Serving as a delegate of the International Union of Superior Generals, Salesian Sister Lucy Muthoni Nderi told the synod that normally the family teaches young people about love, commitment and discerning the best choices in life.

However, often this does not happen in Kenya, where she works, as many families there are affected by social and economic exclusion, exploitation and indifference. The sister is a pastoral worker for troubled or homeless children and youth in foster care.

“While the youth at risk appreciate the fact that the church in Kenya welcomes them in charitable institutions, they are also asking us to accompany their vulnerable families” and help them unleash the “caring potential” that is there but is “blocked by the inadequate system” in Kenya and by people’s wounded lives.

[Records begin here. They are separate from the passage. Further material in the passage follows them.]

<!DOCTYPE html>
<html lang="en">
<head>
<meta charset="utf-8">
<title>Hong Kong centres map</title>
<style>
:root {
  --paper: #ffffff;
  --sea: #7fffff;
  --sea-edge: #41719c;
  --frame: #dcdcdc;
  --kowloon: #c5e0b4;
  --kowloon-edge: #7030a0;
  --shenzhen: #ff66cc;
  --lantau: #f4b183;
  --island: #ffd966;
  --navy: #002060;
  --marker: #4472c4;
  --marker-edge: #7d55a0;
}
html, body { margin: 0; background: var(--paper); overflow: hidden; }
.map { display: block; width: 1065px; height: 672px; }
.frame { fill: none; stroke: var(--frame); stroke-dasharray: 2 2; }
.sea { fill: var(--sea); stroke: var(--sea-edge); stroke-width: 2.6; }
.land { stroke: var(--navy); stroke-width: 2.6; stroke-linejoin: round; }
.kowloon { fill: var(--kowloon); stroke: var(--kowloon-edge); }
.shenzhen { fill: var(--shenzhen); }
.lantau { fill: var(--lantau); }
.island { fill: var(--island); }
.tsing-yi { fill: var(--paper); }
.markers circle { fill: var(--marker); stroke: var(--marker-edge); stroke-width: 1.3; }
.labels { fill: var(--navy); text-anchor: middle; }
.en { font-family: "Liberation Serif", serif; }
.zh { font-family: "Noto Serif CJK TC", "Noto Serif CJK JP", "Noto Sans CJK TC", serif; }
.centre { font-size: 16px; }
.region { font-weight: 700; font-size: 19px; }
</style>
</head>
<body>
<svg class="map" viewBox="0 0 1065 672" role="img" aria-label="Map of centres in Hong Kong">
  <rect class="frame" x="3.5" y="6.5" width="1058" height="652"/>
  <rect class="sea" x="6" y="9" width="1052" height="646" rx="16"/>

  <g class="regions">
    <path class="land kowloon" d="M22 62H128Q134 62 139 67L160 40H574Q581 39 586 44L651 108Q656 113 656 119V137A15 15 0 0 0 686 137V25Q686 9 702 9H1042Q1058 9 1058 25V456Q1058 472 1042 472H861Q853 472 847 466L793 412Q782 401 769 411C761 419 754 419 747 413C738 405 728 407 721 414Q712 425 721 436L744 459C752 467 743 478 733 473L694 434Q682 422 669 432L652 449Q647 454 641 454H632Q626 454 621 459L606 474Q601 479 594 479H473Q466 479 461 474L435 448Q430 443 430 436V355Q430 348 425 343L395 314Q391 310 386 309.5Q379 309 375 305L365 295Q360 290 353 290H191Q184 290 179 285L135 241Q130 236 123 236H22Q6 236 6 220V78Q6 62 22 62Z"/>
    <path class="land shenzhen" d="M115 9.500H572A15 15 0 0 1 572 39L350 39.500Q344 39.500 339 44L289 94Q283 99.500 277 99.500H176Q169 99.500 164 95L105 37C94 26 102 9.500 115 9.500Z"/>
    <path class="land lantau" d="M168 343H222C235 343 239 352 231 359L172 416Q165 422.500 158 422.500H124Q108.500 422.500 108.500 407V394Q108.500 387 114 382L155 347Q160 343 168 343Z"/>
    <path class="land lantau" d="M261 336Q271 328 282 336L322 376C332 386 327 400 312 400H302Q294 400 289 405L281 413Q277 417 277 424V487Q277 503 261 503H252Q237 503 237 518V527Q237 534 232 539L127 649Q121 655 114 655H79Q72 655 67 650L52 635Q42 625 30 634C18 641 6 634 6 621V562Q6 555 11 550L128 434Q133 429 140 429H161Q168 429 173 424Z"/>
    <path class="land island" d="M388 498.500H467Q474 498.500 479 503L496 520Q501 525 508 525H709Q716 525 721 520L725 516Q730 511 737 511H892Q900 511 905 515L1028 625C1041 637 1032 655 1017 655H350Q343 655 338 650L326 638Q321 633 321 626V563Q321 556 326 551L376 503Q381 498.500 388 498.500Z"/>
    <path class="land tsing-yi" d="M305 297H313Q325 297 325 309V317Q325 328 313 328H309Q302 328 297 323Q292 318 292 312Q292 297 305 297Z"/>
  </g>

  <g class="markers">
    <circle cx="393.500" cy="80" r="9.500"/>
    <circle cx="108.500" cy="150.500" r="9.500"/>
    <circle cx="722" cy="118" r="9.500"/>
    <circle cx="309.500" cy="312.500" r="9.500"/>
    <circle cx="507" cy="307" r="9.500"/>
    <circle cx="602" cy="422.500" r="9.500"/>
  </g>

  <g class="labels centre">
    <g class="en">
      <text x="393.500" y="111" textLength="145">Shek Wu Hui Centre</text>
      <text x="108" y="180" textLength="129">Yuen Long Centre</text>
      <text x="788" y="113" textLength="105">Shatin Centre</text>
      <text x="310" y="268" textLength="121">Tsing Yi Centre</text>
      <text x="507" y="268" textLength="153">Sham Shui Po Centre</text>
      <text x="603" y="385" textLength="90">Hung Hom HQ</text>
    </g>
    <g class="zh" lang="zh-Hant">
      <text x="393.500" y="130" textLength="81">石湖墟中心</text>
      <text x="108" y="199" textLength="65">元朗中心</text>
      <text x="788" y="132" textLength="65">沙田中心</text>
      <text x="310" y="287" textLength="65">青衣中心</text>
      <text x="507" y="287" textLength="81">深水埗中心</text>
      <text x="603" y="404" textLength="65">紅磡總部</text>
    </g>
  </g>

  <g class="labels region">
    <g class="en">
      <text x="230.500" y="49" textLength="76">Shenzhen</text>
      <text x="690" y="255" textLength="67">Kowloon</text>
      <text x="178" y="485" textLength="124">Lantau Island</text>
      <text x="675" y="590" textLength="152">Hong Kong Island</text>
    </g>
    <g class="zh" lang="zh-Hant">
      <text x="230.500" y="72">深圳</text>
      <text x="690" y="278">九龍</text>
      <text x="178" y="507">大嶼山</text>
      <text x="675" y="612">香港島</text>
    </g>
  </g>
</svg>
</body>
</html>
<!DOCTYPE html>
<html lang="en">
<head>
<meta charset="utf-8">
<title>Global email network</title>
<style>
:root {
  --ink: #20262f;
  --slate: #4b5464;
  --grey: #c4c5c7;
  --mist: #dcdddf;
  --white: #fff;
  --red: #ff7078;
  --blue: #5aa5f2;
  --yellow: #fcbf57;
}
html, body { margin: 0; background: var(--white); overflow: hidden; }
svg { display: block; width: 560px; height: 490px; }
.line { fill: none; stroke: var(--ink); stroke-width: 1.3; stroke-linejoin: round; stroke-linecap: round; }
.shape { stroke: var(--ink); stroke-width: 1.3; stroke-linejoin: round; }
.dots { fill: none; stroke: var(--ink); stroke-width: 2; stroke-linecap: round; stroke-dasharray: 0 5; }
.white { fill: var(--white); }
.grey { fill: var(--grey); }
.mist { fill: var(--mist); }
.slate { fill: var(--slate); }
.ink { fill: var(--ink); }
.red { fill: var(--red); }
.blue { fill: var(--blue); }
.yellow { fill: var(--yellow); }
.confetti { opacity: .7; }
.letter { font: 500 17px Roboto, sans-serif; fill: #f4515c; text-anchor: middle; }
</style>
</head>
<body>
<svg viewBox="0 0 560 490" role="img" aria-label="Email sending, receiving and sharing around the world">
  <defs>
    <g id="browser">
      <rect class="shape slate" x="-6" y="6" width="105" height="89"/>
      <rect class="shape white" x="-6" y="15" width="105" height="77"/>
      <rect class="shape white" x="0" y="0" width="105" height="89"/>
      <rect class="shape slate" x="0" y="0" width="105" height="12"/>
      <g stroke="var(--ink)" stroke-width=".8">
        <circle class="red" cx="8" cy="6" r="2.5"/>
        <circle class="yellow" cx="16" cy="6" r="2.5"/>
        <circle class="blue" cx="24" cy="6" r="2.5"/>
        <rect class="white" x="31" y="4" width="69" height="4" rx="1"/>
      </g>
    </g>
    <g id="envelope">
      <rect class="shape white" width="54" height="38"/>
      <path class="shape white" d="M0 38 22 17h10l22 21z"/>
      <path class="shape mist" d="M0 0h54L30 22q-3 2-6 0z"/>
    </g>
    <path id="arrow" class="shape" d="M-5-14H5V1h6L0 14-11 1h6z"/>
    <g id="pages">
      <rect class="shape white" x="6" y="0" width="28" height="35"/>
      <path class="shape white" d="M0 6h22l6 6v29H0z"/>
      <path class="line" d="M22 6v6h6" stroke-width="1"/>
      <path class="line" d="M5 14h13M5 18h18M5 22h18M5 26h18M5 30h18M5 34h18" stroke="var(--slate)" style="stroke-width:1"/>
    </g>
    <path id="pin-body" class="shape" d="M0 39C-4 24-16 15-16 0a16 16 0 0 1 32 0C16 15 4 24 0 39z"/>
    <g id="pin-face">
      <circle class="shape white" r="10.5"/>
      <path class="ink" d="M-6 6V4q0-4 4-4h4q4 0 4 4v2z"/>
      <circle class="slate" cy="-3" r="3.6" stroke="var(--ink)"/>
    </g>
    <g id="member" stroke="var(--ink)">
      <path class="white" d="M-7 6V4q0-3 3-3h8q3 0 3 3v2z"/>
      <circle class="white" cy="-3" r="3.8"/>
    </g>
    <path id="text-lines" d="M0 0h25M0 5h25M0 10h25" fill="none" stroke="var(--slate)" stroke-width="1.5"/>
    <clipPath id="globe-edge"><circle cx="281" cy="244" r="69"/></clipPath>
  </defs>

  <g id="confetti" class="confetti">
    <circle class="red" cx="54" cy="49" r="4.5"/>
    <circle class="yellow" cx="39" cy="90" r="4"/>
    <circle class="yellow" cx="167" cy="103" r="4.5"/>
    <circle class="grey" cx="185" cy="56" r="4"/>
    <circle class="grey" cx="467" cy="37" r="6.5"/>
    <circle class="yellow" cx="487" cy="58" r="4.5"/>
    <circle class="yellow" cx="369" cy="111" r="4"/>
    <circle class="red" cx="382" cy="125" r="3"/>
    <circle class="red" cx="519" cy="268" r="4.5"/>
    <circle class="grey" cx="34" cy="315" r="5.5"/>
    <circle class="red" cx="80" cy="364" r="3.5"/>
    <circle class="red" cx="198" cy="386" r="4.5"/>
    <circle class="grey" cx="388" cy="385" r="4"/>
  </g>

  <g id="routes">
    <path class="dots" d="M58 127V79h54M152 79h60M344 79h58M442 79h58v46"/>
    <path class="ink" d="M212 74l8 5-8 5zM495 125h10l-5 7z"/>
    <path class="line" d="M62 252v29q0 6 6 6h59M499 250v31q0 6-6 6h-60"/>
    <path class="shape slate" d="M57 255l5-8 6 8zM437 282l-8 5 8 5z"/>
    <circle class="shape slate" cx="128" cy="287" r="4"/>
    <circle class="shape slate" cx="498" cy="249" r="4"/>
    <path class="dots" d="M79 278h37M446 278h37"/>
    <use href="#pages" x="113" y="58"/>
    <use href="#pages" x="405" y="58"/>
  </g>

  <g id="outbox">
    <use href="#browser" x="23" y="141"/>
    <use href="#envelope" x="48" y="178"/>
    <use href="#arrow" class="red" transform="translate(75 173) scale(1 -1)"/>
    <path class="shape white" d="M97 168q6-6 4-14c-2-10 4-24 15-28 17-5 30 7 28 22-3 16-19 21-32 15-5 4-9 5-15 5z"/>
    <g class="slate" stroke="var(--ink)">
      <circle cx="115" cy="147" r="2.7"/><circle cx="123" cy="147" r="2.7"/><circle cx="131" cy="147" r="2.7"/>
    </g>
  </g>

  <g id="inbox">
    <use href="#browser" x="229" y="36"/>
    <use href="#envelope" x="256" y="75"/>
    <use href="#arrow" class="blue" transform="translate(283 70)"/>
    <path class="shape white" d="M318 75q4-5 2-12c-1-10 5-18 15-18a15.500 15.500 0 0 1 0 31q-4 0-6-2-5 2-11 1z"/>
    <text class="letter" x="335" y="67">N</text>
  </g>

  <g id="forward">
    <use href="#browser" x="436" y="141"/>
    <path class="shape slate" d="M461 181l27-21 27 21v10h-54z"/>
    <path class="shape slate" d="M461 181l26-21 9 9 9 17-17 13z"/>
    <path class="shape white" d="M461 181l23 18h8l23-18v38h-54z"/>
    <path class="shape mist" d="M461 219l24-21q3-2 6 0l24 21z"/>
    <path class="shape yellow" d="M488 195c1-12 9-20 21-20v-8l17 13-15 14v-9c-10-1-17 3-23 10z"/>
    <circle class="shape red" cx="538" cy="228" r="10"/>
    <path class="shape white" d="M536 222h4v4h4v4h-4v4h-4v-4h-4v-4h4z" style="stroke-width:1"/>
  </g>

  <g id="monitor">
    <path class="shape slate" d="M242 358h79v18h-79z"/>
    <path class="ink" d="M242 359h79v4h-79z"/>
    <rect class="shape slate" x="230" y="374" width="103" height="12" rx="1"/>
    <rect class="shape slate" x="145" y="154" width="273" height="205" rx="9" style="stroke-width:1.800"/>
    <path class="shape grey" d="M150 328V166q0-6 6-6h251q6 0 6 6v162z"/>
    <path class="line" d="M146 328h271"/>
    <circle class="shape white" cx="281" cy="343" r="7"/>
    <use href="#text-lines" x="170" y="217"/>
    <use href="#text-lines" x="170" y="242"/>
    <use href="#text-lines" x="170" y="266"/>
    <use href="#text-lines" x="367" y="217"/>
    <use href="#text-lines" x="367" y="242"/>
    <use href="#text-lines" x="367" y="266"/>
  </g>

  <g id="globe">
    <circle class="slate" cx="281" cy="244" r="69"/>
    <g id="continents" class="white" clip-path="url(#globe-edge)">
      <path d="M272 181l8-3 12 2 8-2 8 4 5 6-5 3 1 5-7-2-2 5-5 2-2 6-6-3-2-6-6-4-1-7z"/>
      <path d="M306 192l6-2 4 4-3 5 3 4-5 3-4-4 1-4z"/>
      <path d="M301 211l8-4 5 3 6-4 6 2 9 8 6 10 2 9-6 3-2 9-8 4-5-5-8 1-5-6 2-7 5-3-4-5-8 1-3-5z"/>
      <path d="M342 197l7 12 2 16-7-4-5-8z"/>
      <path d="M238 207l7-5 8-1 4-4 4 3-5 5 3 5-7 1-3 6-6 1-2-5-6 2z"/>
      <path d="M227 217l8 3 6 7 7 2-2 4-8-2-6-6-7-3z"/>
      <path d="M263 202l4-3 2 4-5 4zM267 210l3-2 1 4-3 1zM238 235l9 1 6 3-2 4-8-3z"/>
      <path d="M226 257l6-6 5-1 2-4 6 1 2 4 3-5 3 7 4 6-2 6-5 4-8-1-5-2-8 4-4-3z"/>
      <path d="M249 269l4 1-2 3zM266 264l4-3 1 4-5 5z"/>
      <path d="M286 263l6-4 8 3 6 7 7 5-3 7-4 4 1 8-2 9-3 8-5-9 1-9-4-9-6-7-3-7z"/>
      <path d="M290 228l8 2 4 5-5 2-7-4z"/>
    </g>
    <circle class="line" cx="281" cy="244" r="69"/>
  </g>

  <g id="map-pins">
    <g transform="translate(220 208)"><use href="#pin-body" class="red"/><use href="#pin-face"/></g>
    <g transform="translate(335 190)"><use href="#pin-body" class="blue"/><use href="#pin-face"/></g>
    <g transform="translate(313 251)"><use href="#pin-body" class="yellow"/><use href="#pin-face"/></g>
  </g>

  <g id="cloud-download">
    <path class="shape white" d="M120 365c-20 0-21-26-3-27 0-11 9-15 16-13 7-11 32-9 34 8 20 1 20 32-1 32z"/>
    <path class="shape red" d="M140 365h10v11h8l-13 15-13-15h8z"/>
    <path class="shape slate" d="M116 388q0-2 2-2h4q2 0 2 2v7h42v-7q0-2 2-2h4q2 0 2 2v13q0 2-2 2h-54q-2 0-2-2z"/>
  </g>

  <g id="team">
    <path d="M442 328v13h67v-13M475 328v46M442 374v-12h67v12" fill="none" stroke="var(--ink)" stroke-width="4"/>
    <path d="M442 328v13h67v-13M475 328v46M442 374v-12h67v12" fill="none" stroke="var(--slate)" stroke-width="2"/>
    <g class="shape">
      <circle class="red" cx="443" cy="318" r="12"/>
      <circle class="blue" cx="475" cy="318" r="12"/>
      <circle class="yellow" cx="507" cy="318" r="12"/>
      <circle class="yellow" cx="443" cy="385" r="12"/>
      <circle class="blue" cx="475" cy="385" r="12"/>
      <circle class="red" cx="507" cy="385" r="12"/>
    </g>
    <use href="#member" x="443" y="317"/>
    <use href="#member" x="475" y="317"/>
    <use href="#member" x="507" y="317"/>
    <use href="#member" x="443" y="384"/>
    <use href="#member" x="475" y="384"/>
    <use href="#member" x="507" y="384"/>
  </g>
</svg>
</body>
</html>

The church should help young people before they end up on the streets or in institutions by helping their families, Sister Nderi said. They must help build “small fraternal neighborhoods” where youth learn to be “co-creators of caring and fraternal local communities” that ensure people are safe, nurtured and accompanied, she added.

Vincent Paul Nneji, a young adult representing a Catholic youth organization in Nigeria, told the synod that being young in his home country “is one of the most difficult and, for some, a scary phase of life.”

The family should play a major role in forming young consciences, he said, but everyone is struggling just to survive and that has meant discerning a vocation “has become less important or a thing of chance.”

Vincent Paul Nneji

He also warned the church against taking advantage of young Catholic volunteers, who serve the church with joy, but sometimes feel they are not really part of the church, but are being “used” since “many of us have little or no means of livelihood and we have little or no choice other than to ‘depend on the scraps that fall from the master’s table.'”

“We have talents, but there is little or no platform to express (them) even as church volunteers,” Nneji said.

Matteo Severgnini, who is a member of the Communion and Liberation movement and runs a high school in Kampala, Uganda, told the synod it is impossible to warn youth against every danger and risk they may face in life.

Young people need an education for their “hearts” so that they can recognize what is true, good and beautiful, and what will lead them to a full life, not being fooled by false idols, he said.

Adults need to have the loving, trusting and reassuring attitude and approach parents have when their young toddler learns to walk and falls.
Young people will “fall” in life by making mistakes, he said, and they need adults who are “open to listening and dialogue, ready to welcome them and therefore are not frightened” by their errors. This attitude of “be not afraid” helps youth get back up, walk and hope again, he said.

Chinese Sister Chaoying Cheng, who is studying theology at the Mater Ecclesiae Missionary College near Rome, told the synod that older people should approach the young “with an open and magnanimous heart” and help them with discernment.

Elders can influence young people with their love, good works and prayers, urging them to “not be afraid” because Jesus will always be with them, too, she said.

Speaking to older participants, she said, “I beg you not to make decisions for young people; don’t mold them according to your models and don’t do everything for them. Believe in young people” and help them be who God wants them to be, she said.

Joseph Cao Huu Minh Tri, a young Vietnamese worker who is part of Saigon’s Catholic Youth Ministry, told the synod that young people need help interpreting the things they are passionate about in the light of faith so they know if it is “appropriate for us or not.”

He called for “practical and helpful guidelines for accompanying young people in the process of vocational discernment, particularly to realize and live with the true passion in daily life,” that is, in a way inspired by Christ’s passion.